South East Asia and the Pacific introduced me to 17th century Matsuo Basho, possibly the greatest of all Japanese Haiku poets. (His story inspired me to look up his verse on PoemHunter – some is just sublime). There is also the sneaked-in story of the female poet Abutsu-ni, who lived 400 or so years earlier. The inspiring Isabella Bird travels to reclusive Japan in the late 19th Century – an impressive feat for a woman suffering with a painful spinal defect, and the impetuous Marianne North began her famous world collection of flowers and other botanical species, as well as her paintings. We finish with the Scot Robert Louis Stevenson, as he travelled across the Pacific, not knowing if he ever would return to Scotland.
Finally, the Americas. South and North are represented, with voyages through the Amazon, Latin America and the crossing of the continental US on a penny farthing bike.
What I Liked:
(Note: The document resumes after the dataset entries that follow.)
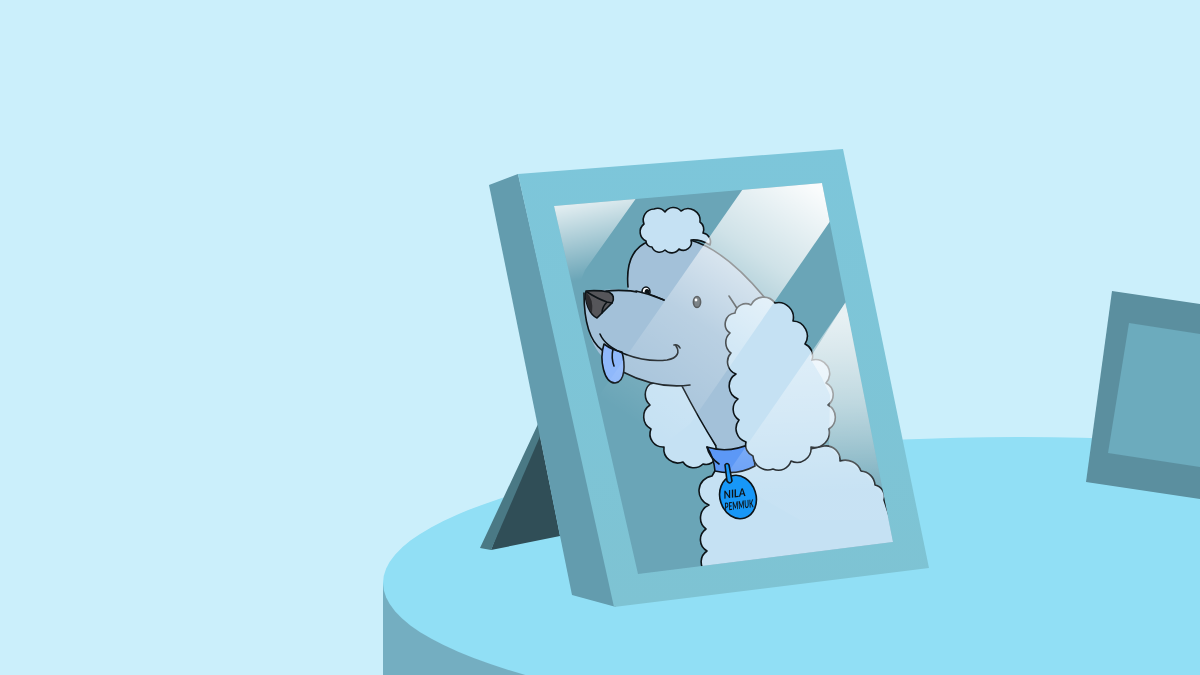
<!DOCTYPE html>
<html lang="en">
<head>
<meta charset="utf-8">
<title>Framed poodle portrait on a table</title>
<style>
:root {
  --wall: #cbeffb;
  --table-top: #91dff5;
  --table-side: #74aec1;
  --frame-front: #7dc5d9;
  --frame-side: #639cae;
  --stand-edge: #4a7985;
  --stand: #304e57;
  --backdrop: #6aa5b7;
  --far-frame: #5b8f9f;
  --far-panel: #6cabbd;
  --fleece: #c5e1f3;
  --skin: #a3c1d9;
  --tongue: #8fb8fb;
  --collar: #5c98f6;
  --tag: #1797f7;
  --nose: #56565a;
  --ink: #0d1418;
}
html, body { margin: 0; height: 100%; overflow: hidden; background: var(--wall); }
.scene { display: block; width: 1200px; height: 675px; }
.inked { stroke: var(--ink); stroke-width: 1.6; stroke-linejoin: round; stroke-linecap: round; }
.line { fill: none; }
.fleece { fill: var(--fleece); }
.skin { fill: var(--skin); }
.tag-name { font: italic 700 11px Lato, "Open Sans", sans-serif; fill: var(--ink); text-anchor: middle; }
</style>
</head>
<body>
<svg class="scene" viewBox="0 0 1200 675" role="img" aria-label="A framed portrait of a smiling poodle standing on a round blue table">
  <defs>
    <clipPath id="portrait-window"><polygon points="554,206 822,183 893,542 638,574"/></clipPath>
    <linearGradient id="glare-corner" gradientUnits="userSpaceOnUse" x1="590" y1="196" x2="606" y2="275">
      <stop offset="0" stop-color="#fff" stop-opacity=".85"/>
      <stop offset="1" stop-color="#fff" stop-opacity="0"/>
    </linearGradient>
    <linearGradient id="glare-band" gradientUnits="userSpaceOnUse" x1="805" y1="180" x2="640" y2="425">
      <stop offset="0" stop-color="#fff" stop-opacity=".97"/>
      <stop offset=".3" stop-color="#fff" stop-opacity=".68"/>
      <stop offset=".6" stop-color="#fff" stop-opacity=".25"/>
      <stop offset="1" stop-color="#fff" stop-opacity="0"/>
    </linearGradient>
    <linearGradient id="glare-side" gradientUnits="userSpaceOnUse" x1="850" y1="315" x2="858" y2="490">
      <stop offset="0" stop-color="#fff" stop-opacity=".95"/>
      <stop offset=".5" stop-color="#fff" stop-opacity=".55"/>
      <stop offset="1" stop-color="#fff" stop-opacity=".08"/>
    </linearGradient>
    <linearGradient id="frame-paint" x1="0" y1="0" x2="0" y2="1">
      <stop offset="0" stop-color="#7dc6da"/>
      <stop offset="1" stop-color="#7ec3d3"/>
    </linearGradient>
  </defs>

  <rect width="1200" height="675" fill="var(--wall)"/>

  <g id="table">
    <rect x="383" y="583" width="817" height="92" fill="var(--table-side)"/>
    <ellipse cx="1020" cy="583" rx="637" ry="146" fill="var(--table-top)"/>
  </g>

  <g id="far-frame">
    <polygon points="1112,291 1200,304 1200,499 1086,482" fill="var(--far-frame)"/>
    <polygon points="1129,323 1200,334 1200,467 1108,453" fill="var(--far-panel)"/>
  </g>

  <g id="portrait-frame">
    <polygon points="538,426 560,536 491,550" fill="var(--stand)"/>
    <polygon points="480,548 538,424 541,434 491,550" fill="var(--stand-edge)"/>
    <polygon points="489,185 518,174 616,607 572,595" fill="var(--frame-side)"/>
    <polygon points="518,174 843,149 929,568 614,607" fill="url(#frame-paint)"/>
    <polygon points="554,206 822,183 893,542 638,574" fill="var(--backdrop)"/>
  </g>

  <g id="portrait" clip-path="url(#portrait-window)">
    <g id="poodle">
      <path id="far-ear" class="fleece inked" d="M650 384 a14 14 0 0 0 0 21 a14 14 0 0 0 1 24 a13 13 0 0 0 13 18 a14 14 0 0 0 19 15 a13 13 0 0 0 20 2 a10 10 0 0 0 13 -8 L716 446 L680 376 Z"/>
      <path id="neck" class="skin" d="M676 378 L716 446 L725 456 L760 448 L770 330 Z"/>
      <path class="line inked" d="M682 386 Q699 419 716 446"/>
      <path id="body" class="fleece inked" d="M706 572 a13 13 0 0 1 1 -21 a13 13 0 0 1 -1 -22 a14 14 0 0 1 3 -24 a15 15 0 0 1 3 -29 L720 462 L752 462 L824 446 a14 14 0 0 1 16 15 a17 17 0 0 1 21 10 a15 15 0 0 1 14 14 a12 12 0 0 1 9 15 L910 580 Z"/>

      <g id="collar">
        <path class="inked" fill="var(--collar)" d="M707 447 Q729 454 752 443 L755 466 Q737 476 715 471 Q714 458 707 447 Z"/>
        <path class="line inked" d="M707 447 Q709 457 719 464"/>
      </g>

      <g id="head">
        <path class="skin" d="M628 290 C626 264 633 247 652 240 L690 240 C720 248 746 275 765 298 L738 380 L690 386 C655 388 622 375 604 358 C588 344 585 317 584 294 Q600 288 628 290 Z"/>
        <path class="line inked" d="M628 287 C626 264 632 247 650 241"/>
        <path class="line inked" d="M690 240 C720 248 746 275 765 298"/>
        <path class="line inked" d="M606 291 Q638 288 664 300"/>
        <path class="line inked" d="M584 293 C584 318 588 340 602 350 M623 372 C644 383 666 388 690 385"/>
        <path class="line inked" d="M729 296 Q735 305 740 313"/>
      </g>

      <path id="topknot" class="fleece inked" d="M646 241 a10 10 0 0 1 -2 -17 a11 11 0 0 1 10 -15 a10 10 0 0 1 11 3 a10 10 0 0 1 16 -1 a12 12 0 0 1 19 11 a9 9 0 0 1 3 11 a9 9 0 0 1 7 12 q-10 -6 -19 -5 a8 8 0 0 1 -12 9 a9 9 0 0 1 -14 1 a8 8 0 0 1 -13 -3 a6 6 0 0 1 -6 -6 Z"/>

      <g id="face">
        <ellipse class="inked" cx="646" cy="292" rx="4" ry="5" fill="#fff"/>
        <ellipse cx="647" cy="293" rx="2.5" ry="4" fill="var(--ink)"/>
        <path class="skin" d="M637 291 Q648 293 660 299 L656 306 L638 300 Z"/>
        <path class="line inked" d="M636 291 Q650 294 664 300"/>
        <ellipse class="inked" cx="697" cy="302" rx="3.6" ry="5.5" fill="#3f4a50"/>
        <circle cx="696" cy="300" r="1.4" fill="#fff"/>
        <path class="inked" fill="var(--tongue)" d="M604 344 C599 360 604 383 615 383 C626 382 625 363 622 352 Q612 350 604 344 Z"/>
        <path class="line inked" d="M613 349 Q611 358 614 366"/>
        <path class="line inked" d="M600 334 C607 351 640 363 667 360 C678 358 680 352 676 346 M674 345 Q678 344 680 348"/>
        <path class="inked" fill="var(--nose)" d="M586 291 Q598 290 609 292 Q616 296 612 303 L597 318 C590 315 584 302 586 291 Z"/>
        <path fill="#2b2b2e" d="M586 292 Q594 299 592 313 Q584 302 586 292 Z"/>
        <path class="line inked" d="M587 292 Q598 299 607 302 L612 303 M607 302 Q602 307 602 313"/>
      </g>

      <path id="near-ear" class="fleece inked" d="M735 313 a11 11 0 0 1 16 -8 a14 14 0 0 1 24 -2 a15 15 0 0 1 18 18 a15 15 0 0 1 12 23 a13 13 0 0 1 7 16 a14 14 0 0 1 14 23 a13 13 0 0 1 2 22 a14 14 0 0 1 1 24 a15 15 0 0 1 -18 18 a14 14 0 0 1 -20 14 a13 13 0 0 1 -18 8 a15 15 0 0 1 -20 -13 a12 12 0 0 1 -7 -14 a14 14 0 0 1 -7 -22 a13 13 0 0 1 -1 -21 a14 14 0 0 1 -2 -25 a13 13 0 0 1 -5 -21 a13 13 0 0 1 -1 -20 a11 11 0 0 1 5 -20 Z"/>

      <g id="glass-glare">
        <polygon points="540,190 642,190 585,270 560,330" fill="url(#glare-corner)"/>
        <polygon points="745,186 840,175 840,207 690,424 605,490 575,430" fill="url(#glare-band)"/>
        <polygon points="848,299 910,430 910,520 800,520 725,477" fill="url(#glare-side)" opacity=".55"/>
        <polygon points="845,303 900,500 884,498 862,471 842,460 829,446 830,395 822,378 810,358" fill="url(#glare-side)" opacity=".7"/>
      </g>

      <g id="name-tag">
        <ellipse class="inked" cx="738" cy="497" rx="18" ry="22" transform="rotate(-18 738 497)" fill="var(--tag)"/>
        <path class="inked" fill="var(--tag)" d="M725 465 Q727 462 729 465 L732 481 Q730 485 727 481 Z"/>
        <g transform="rotate(-7 738 497)">
          <text class="tag-name" x="735" y="497" textLength="22" lengthAdjust="spacingAndGlyphs">NILA</text>
          <text class="tag-name" x="738" y="509" textLength="29" lengthAdjust="spacingAndGlyphs">PEMMUK</text>
        </g>
      </g>
    </g>
  </g>
</svg>
</body>
</html>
- The variety. There were a lot of stories and people I had never heard of, and I loved getting to travel with them. These people were, mostly unknowingly, living history, and giving us a view of a vanished world, and a more personal slant on what we would know as general historical fact (e.g. 19th century China).
- The research was excellent, and I thought the author made the structure of the book very easy to read. It can be read straight through, as I did, or the reader can dip in and out, as I plan to do many times in the future.
- The sense of the world being bigger then than now, fresher and more full of marvel, compared to the jaded tourist traps of today. For me, these books just drive home again how different our ancestors were to us, even those living a bare 100 years ago. I feel that, if they had had the technology available to them that we have, they would have long since colonised the stars!
What I Didn’t Like:
- Not enough stories!!! The author could, I’m sure, have put in another 100 narratives, and each would be different.
It is always humbling to read of such ordinary people doing such extraordinary things, without the means and support available that we have. The pace of life is inevitably quicker now, but the richness of experience that some of these people had cannot be bought. Who today would travel by cart across the Gobi desert? Could we really aspire to twice circumnavigating the world like Ida Pfeiffer, and collecting over 2,000 specimens each time?
The author brings the characters to life, and has drawn on numerous sources to ensure historical accuracy, as far as possible. This is a truly fantastic read, which gives colour to every period of history it covers. I really liked this, and thoroughly recommend it.
Thanks to the author who gave me a pdf of this book, in return for an honest and objective review.